DATASET RECORDS Start Marker

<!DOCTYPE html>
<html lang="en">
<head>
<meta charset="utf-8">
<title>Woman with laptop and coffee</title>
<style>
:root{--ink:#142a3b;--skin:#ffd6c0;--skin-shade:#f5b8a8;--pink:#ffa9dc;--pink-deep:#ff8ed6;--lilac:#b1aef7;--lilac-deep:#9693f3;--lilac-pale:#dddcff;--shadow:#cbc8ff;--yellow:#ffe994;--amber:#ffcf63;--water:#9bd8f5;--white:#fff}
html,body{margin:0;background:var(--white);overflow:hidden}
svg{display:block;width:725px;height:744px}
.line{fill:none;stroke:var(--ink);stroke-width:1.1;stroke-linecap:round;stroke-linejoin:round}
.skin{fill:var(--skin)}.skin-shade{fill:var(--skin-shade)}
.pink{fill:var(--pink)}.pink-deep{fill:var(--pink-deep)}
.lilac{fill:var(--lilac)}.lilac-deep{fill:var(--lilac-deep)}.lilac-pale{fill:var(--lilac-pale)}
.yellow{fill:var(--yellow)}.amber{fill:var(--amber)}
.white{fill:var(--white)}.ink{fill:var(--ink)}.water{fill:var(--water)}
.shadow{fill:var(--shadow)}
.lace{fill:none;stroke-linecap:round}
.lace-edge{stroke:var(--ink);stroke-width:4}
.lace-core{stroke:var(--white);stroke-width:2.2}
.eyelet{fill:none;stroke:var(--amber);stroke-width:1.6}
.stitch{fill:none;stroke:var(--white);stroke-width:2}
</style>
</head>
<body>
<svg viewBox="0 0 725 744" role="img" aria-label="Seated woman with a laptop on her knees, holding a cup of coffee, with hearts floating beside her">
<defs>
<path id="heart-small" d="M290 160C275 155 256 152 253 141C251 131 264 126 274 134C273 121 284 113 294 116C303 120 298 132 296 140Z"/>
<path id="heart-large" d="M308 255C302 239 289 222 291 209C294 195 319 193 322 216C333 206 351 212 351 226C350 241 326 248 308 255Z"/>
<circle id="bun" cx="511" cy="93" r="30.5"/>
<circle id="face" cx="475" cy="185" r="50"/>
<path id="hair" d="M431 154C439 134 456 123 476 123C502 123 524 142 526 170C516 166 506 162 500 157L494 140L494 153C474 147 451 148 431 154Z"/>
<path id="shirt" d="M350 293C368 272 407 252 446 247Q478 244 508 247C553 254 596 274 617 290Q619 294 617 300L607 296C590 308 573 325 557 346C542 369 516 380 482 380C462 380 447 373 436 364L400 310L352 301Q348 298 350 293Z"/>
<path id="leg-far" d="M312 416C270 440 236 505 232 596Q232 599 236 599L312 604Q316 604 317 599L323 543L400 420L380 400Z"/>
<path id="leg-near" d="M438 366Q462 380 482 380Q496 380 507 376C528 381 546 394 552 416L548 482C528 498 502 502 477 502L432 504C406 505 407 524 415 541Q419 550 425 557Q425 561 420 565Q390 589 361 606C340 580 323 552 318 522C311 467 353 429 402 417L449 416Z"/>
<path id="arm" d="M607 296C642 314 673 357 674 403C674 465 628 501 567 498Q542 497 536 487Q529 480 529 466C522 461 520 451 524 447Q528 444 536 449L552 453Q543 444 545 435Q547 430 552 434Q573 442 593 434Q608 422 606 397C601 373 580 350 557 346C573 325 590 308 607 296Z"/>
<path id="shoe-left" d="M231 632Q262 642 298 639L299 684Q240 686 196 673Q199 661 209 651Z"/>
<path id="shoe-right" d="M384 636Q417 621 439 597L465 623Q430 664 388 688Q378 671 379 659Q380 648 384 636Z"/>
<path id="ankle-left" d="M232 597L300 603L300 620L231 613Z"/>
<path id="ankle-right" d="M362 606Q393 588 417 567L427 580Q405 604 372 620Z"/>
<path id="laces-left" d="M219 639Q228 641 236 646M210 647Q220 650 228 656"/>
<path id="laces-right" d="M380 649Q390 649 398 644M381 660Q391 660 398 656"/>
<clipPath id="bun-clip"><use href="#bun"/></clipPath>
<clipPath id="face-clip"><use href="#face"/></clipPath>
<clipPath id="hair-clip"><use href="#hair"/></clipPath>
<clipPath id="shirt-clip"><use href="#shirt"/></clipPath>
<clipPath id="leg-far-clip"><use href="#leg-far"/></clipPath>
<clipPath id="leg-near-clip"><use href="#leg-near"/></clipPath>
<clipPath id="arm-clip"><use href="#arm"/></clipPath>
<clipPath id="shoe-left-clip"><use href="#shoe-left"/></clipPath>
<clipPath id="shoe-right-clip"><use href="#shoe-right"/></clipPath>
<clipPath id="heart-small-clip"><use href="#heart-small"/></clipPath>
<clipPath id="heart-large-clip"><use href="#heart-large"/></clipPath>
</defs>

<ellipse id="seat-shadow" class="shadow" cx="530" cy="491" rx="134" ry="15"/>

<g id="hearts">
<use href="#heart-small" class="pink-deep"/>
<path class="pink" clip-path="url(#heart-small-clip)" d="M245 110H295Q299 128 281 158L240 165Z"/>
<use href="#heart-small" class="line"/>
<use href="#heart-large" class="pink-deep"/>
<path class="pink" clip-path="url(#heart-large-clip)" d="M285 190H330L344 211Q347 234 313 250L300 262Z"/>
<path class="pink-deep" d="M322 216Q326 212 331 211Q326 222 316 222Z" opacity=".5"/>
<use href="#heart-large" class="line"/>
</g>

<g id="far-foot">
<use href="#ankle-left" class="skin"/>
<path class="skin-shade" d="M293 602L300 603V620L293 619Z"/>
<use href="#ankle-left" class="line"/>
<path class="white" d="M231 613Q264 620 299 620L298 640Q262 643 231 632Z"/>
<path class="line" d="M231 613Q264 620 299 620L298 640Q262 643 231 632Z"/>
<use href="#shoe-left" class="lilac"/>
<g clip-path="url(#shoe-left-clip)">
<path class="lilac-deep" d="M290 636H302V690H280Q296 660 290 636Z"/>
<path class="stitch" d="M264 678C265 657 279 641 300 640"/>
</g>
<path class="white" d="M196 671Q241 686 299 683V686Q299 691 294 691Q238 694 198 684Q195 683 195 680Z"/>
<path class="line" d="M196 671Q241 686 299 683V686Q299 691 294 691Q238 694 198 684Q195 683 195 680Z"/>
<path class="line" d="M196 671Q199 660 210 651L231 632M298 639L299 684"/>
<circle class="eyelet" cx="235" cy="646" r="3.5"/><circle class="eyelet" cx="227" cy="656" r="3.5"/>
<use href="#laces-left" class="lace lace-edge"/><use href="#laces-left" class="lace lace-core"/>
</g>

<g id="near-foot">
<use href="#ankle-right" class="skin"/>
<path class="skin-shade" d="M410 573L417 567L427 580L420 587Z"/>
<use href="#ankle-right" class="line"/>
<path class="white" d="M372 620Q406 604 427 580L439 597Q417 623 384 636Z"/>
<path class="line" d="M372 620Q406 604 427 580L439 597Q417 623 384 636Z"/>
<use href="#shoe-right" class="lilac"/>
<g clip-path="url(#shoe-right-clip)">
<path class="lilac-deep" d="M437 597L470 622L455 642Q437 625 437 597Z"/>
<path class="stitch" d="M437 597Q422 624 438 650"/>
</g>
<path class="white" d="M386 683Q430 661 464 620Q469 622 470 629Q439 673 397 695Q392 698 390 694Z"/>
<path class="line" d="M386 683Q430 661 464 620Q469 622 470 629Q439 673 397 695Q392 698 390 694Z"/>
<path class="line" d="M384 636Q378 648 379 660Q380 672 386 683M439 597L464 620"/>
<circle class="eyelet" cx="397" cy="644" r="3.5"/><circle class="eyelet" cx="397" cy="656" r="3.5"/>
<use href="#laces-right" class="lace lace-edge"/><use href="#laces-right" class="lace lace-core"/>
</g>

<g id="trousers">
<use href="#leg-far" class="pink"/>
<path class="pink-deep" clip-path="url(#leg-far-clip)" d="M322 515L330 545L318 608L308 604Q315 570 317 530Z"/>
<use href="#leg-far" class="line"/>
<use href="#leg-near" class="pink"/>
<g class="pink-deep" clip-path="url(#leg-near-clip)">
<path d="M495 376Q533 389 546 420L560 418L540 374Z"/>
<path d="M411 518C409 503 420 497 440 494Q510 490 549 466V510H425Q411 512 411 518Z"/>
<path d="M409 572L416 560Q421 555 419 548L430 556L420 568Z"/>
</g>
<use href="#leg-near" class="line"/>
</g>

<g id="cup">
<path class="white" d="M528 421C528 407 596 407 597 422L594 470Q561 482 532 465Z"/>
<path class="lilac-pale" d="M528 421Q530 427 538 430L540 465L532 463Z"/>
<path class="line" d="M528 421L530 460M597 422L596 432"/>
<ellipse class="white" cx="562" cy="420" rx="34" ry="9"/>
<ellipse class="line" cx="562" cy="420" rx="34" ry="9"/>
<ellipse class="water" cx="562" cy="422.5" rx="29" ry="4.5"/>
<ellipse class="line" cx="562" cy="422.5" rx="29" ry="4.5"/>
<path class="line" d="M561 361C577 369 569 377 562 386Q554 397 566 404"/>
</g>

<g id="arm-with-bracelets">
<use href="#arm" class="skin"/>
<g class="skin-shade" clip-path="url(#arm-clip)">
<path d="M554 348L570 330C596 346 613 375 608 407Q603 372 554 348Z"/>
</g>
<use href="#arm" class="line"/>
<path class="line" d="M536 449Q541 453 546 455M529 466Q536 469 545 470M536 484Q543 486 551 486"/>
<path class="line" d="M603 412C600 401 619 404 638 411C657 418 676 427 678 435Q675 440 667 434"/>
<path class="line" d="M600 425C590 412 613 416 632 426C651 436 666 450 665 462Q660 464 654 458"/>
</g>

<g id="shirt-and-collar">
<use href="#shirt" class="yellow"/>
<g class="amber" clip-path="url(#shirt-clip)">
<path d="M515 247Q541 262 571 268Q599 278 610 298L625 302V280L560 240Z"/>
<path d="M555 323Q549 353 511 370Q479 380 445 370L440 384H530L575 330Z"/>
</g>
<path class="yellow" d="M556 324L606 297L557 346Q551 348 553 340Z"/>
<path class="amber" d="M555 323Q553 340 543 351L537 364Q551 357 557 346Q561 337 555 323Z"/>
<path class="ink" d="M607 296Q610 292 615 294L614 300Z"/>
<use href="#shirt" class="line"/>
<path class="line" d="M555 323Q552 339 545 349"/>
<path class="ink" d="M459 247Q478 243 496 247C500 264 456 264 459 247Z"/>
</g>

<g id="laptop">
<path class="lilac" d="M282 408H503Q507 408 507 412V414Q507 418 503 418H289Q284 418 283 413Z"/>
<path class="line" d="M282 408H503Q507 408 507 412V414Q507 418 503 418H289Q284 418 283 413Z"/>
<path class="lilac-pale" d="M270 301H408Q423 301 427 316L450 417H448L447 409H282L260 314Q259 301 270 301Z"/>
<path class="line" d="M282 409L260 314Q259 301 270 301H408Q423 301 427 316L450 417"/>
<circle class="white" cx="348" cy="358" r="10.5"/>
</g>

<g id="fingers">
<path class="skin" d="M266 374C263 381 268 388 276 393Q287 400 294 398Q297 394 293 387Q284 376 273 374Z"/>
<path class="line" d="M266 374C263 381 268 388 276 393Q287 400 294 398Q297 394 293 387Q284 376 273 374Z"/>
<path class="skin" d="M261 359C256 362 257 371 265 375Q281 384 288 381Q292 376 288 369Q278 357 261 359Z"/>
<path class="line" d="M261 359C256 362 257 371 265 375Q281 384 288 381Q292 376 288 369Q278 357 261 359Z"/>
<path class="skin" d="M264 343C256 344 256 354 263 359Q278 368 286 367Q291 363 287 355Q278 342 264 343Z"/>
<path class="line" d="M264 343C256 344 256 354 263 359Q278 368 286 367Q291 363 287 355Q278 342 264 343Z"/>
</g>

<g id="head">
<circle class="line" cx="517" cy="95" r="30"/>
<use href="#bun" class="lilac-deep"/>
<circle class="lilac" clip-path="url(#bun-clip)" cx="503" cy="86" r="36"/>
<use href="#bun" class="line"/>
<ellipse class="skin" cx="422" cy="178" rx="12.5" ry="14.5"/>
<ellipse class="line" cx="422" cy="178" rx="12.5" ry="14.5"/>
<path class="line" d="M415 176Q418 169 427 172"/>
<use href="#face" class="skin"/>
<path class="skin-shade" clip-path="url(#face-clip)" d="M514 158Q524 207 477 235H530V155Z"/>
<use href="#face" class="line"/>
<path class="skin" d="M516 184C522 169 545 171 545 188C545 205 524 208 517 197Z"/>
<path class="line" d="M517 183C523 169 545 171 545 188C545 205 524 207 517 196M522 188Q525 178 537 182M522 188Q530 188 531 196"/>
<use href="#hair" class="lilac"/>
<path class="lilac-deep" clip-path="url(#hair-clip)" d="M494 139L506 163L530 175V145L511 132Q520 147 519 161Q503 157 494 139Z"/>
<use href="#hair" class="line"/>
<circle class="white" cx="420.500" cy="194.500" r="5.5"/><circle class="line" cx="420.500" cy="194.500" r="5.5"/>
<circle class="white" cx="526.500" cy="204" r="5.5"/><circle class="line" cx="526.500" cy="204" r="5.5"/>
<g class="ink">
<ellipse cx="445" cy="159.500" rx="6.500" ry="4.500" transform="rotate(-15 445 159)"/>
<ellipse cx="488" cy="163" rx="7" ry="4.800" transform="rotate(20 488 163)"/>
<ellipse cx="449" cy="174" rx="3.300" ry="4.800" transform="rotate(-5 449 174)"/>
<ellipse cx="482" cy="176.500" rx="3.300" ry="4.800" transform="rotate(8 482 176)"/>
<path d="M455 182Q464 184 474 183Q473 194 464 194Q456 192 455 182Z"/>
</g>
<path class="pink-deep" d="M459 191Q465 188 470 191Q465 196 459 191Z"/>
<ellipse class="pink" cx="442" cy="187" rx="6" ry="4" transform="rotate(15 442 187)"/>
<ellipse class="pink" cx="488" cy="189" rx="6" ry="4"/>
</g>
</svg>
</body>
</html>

DATASET RECORDS End Marker

PROBLEM DESCRIPTION:
A complete answer lists every line of the listing above that holds the word "hair".

WRITTEN RESPONSE:
<path id="hair" d="M431 154C439 134 456 123 476 123C502 123 524 142 526 170C516 166 506 162 500 157L494 140L494 153C474 147 451 148 431 154Z"/>
<clipPath id="hair-clip"><use href="#hair"/></clipPath>
<use href="#hair" class="lilac"/>
<path class="lilac-deep" clip-path="url(#hair-clip)" d="M494 139L506 163L530 175V145L511 132Q520 147 519 161Q503 157 494 139Z"/>
<use href="#hair" class="line"/>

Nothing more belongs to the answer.